Segment Start: Task data
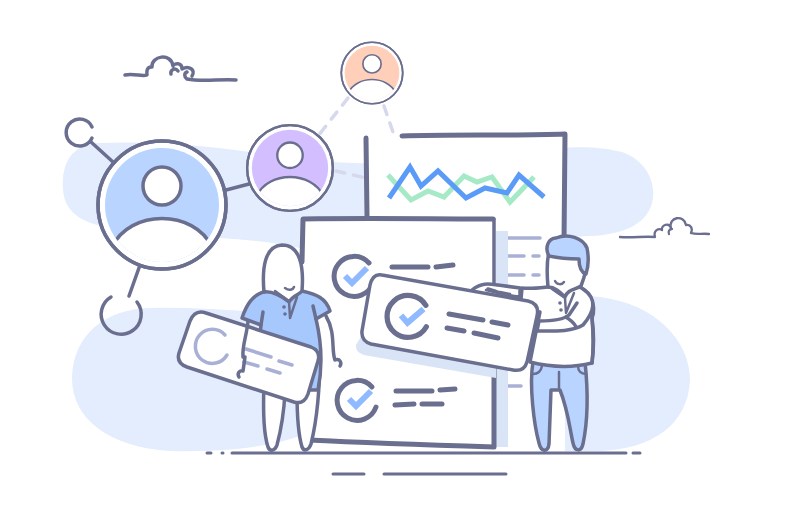
<!DOCTYPE html>
<html lang="en">
<head>
<meta charset="utf-8">
<title>Team selecting candidate profiles</title>
<style>
:root {
  --ink: #6b6f8f;
  --mist: #e3edfd;
  --shade: #d9e5f6;
  --sky: #b8d4ff;
  --shirt: #a6c8fd;
  --lilac: #d3bfff;
  --peach: #ffcfb9;
  --chart-blue: #5a9bf8;
  --chart-green: #a6e9c6;
  --tick: #8fbaff;
  --soft: #a9b0d6;
  --dash: #d6d8ec;
  --paper: #ffffff;
}
html, body { margin: 0; background: var(--paper); overflow: hidden; }
svg { display: block; width: 800px; height: 524px; }
.outline { fill: none; stroke: var(--ink); stroke-width: 3.5; stroke-linecap: round; stroke-linejoin: round; }
.white { fill: var(--paper); }
.blue { fill: var(--shirt); }
.pale { fill: var(--sky); }
.thin { stroke-width: 2.5; }
.heavy { stroke-width: 5; }
.soft { stroke: var(--soft); }
.avatar .outline { vector-effect: non-scaling-stroke; }
.tick { fill: none; stroke: var(--tick); stroke-width: 6; stroke-linejoin: miter; }
.chart { fill: none; stroke-width: 5; stroke-linejoin: miter; }
.link { fill: none; stroke: var(--dash); stroke-width: 3.5; stroke-linecap: round; stroke-dasharray: 9 9; }
</style>
</head>
<body>
<svg viewBox="0 0 800 524" role="img" aria-label="Two people placing profile cards on a checklist, with a network of user avatars and a chart">
  <defs>
    <clipPath id="avatar-disc"><circle r="57"/></clipPath>
    <g id="avatar-person">
      <circle class="outline white" r="64"/>
      <circle r="57"/>
      <g clip-path="url(#avatar-disc)">
        <path class="outline white" d="M-50 42C-32 4 32 4 50 42V70H-50Z"/>
      </g>
      <circle class="outline white" cy="-19" r="19"/>
      <circle class="outline" r="64"/>
    </g>
    <path id="open-ring" d="M15 -13A20 20 0 1 0 19 7"/>
    <path id="check" d="M-9 0L-2 7L13 -8"/>
  </defs>

  <g id="backdrop" fill="var(--mist)">
    <path d="M63 190C61 160 74 144 100 143C150 141 200 145 250 152C340 168 430 166 500 155C540 148 590 143 622 152C645 160 655 180 653 198C650 224 622 235 590 236C520 240 440 250 300 248C240 234 170 240 110 228C80 222 65 212 63 190Z"/>
    <path d="M72 378C73 335 105 309 150 308C230 306 320 322 400 312C470 300 540 290 600 297C655 304 690 340 690 380C688 425 652 449 600 451H470C400 446 350 432 300 436C260 450 210 452 170 451C110 447 72 420 72 378Z"/>
  </g>

  <g id="clouds" fill="none" stroke="var(--ink)" stroke-linecap="round" stroke-linejoin="round">
    <path stroke-width="3.5" d="M125 75C134 73 142 77 147 75C146 66 151 67 152 67C151 56 171 52 173 66C174 63 182 62 182 69C189 65 196 70 192 76M178 71C175 67 170 70 171 74M187 72C184 73 184 77 187 79C202 82 218 79 236 80"/>
    <path stroke-width="2.3" d="M620 237C632 238 645 236 655 237C653 230 659 228 662 230C661 225 669 222 671 228C668 217 684 214 686 225C691 224 693 229 691 233M672 229C669 229 668 232 669 234M691 233C697 235 702 233 709 234"/>
  </g>

  <g id="network">
    <path class="link" d="M348 98L318 136M384 106L395 138M336 171L366 178"/>
    <path class="outline" d="M91 142L113 162M140 265L129 296M226 190L249 184"/>
    <path class="outline" d="M92 127A13.500 13.500 0 1 0 92 138"/>
    <path class="outline" d="M111 297A20 20 0 1 0 137 302"/>
    <g class="avatar">
      <use href="#avatar-person" transform="translate(162 205)" fill="var(--sky)"/>
      <use href="#avatar-person" transform="translate(290 168) scale(.67)" fill="var(--lilac)"/>
      <use href="#avatar-person" transform="translate(372 73) scale(.48)" fill="var(--peach)"/>
    </g>
  </g>

  <g id="report-sheet">
    <path class="white" d="M366 135H565V451H366Z"/>
    <path class="outline heavy" d="M366 138L367 216M402 136C450 134 510 136 565 134L564 242"/>
    <path class="chart" stroke="var(--chart-green)" d="M388 175L411 200L428 191L444 197L464 176L477 182L492 177L510 202L534 177"/>
    <path class="chart" stroke="var(--chart-blue)" d="M389 198L410 167L421 186L438 171L466 198L485 188L507 193L519 175L544 197"/>
    <path class="outline soft" d="M500 238H540M502 256H524M533 256H539M500 275H524M533 275H539M500 386H521"/>
    <path fill="var(--shade)" d="M496 231H508V447H496Z"/>
  </g>

  <g id="checklist-sheet">
    <path class="white" d="M303 219H494V447L305 440Z"/>
    <path class="outline heavy" d="M302 262L303 219C370 218 430 219 493 219M494 366V447C430 445 370 443 308 440"/>
    <path class="outline" stroke-width="4" d="M494 219V286"/>
    <g class="outline heavy">
      <use href="#open-ring" x="354" y="276"/>
      <use href="#open-ring" x="357" y="400"/>
      <path d="M392 267H428M436 267L453 265M394 283H412M396 391H432M440 390L455 389M395 405L414 404M422 404H442"/>
    </g>
    <g class="tick">
      <use href="#check" x="354" y="276"/>
      <use href="#check" x="358" y="399"/>
    </g>
  </g>

  <g id="ground" class="outline thin">
    <path d="M232 453H626M207 453H211M222 453H223M633 453H640" stroke-width="3"/>
    <path d="M333 474H364M384 474H506" stroke-width="3"/>
  </g>

  <g id="left-person">
    <path class="outline white" d="M264 385C263 410 264 435 268 447C270 452 275 451 277 445C281 430 284 412 285 392Z"/>
    <path class="outline white" d="M297 392C297 415 299 437 302 447C304 452 309 450 311 444C317 420 320 385 320 350Z"/>
    <path class="outline white" d="M326 316C336 333 331 350 335 360C340 358 342 363 340 366"/>
    <path class="outline blue" d="M267 291C252 294 246 306 242 318L261 325C258 345 258 370 260 390H318C323 365 321 340 316 319L330 311C326 298 316 294 302 291Z"/>
    <path class="outline white" d="M264 292C262 270 264 246 282 245C300 245 304 266 302 291C299 295 293 295 289 302C282 296 272 291 264 292Z"/>
    <path class="outline thin" d="M285 288C289 291 293 290 294 287M275 291L289 301L290 318L297 297"/>
    <circle cx="284" cy="307" r="1.800" fill="var(--ink)"/>
    <circle cx="285" cy="314" r="1.800" fill="var(--ink)"/>
    <path class="outline" d="M316 319L313 306M261 325L263 312"/>
  </g>

  <g id="held-card">
    <path class="outline white" d="M206 313L311 347Q321 351 318 361L308 394Q304 405 294 402L187 367Q176 363 179 353L190 321Q195 309 206 313Z"/>
    <path class="outline soft" stroke-width="4" d="M225 335A17 17 0 1 0 227 355"/>
    <path class="outline soft" d="M246 349L271 357M279 361L292 365M244 362L258 366M267 369L280 373"/>
    <path class="outline" d="M248 321C247 335 242 345 243 357M245 357L243 371C239 370 237 374 239 377"/>
  </g>

  <g id="right-person">
    <path class="outline pale" d="M533 362C529 385 534 425 539 443C541 452 548 453 549 444L551 390H560C568 410 570 430 573 443C575 452 581 452 583 444C588 420 588 390 585 362Z"/>
    <path class="outline thin" d="M559 372V388M533 374C538 374 541 371 542 366M578 366C578 371 581 374 586 374"/>
    <path class="outline white" d="M547 287C538 288 530 289 522 288L520 310L540 312L530 362C550 367 572 368 592 363C594 345 593 330 592 318C597 305 590 290 577 286Z"/>
    <path class="outline white" d="M549 252C546 264 547 276 548 287C555 287 560 292 565 297C568 289 575 290 581 286C585 276 588 262 586 252C575 244 560 246 549 252Z"/>
    <path class="outline pale" d="M549 256C544 247 549 238 556 238C568 233 583 238 587 248C589 258 588 268 586 274C580 272 579 266 579 259C568 259 558 258 549 256Z"/>
    <path class="outline thin" d="M555 281C557 285 562 285 564 282M552 289L565 298L566 313L574 293"/>
    <circle cx="560" cy="303" r="1.800" fill="var(--ink)"/>
    <circle cx="561" cy="310" r="1.800" fill="var(--ink)"/>
  </g>

  <g id="placed-card">
    <path fill="var(--shade)" d="M362 335L356 345Q355 352 364 355L496 378V366Z"/>
    <path class="outline white" d="M382 275L528 301Q540 304 537 316L527 362Q524 372 513 370L371 344Q361 341 362 331L370 285Q373 273 382 275Z"/>
    <use class="outline heavy" href="#open-ring" transform="translate(408 316) rotate(10) scale(1.050)"/>
    <use class="tick" href="#check" transform="translate(410 316) rotate(4)"/>
    <path class="outline heavy" d="M449 314L483 320M492 322L508 325M447 328L464 331M474 333L498 338"/>
    <path class="outline white" d="M472 290C482 282 490 284 498 285L520 288V297C507 297 497 291 488 289"/>
    <path class="outline thin" d="M486 290L498 293M500 292L510 294"/>
    <path class="outline white" d="M583 289C598 299 594 312 583 325C572 332 553 331 537 331L539 321C552 321 563 320 569 315L577 303"/>
    <path class="outline" d="M566 317C570 320 574 322 576 327M592 318C594 332 594 348 592 363"/>
  </g>
</svg>
</body>
</html>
Segment End: Task data
> What is being asked: In the entries above, some lines may contain the string "html"; report how many, without additional comment.

> Solution to the problem: 4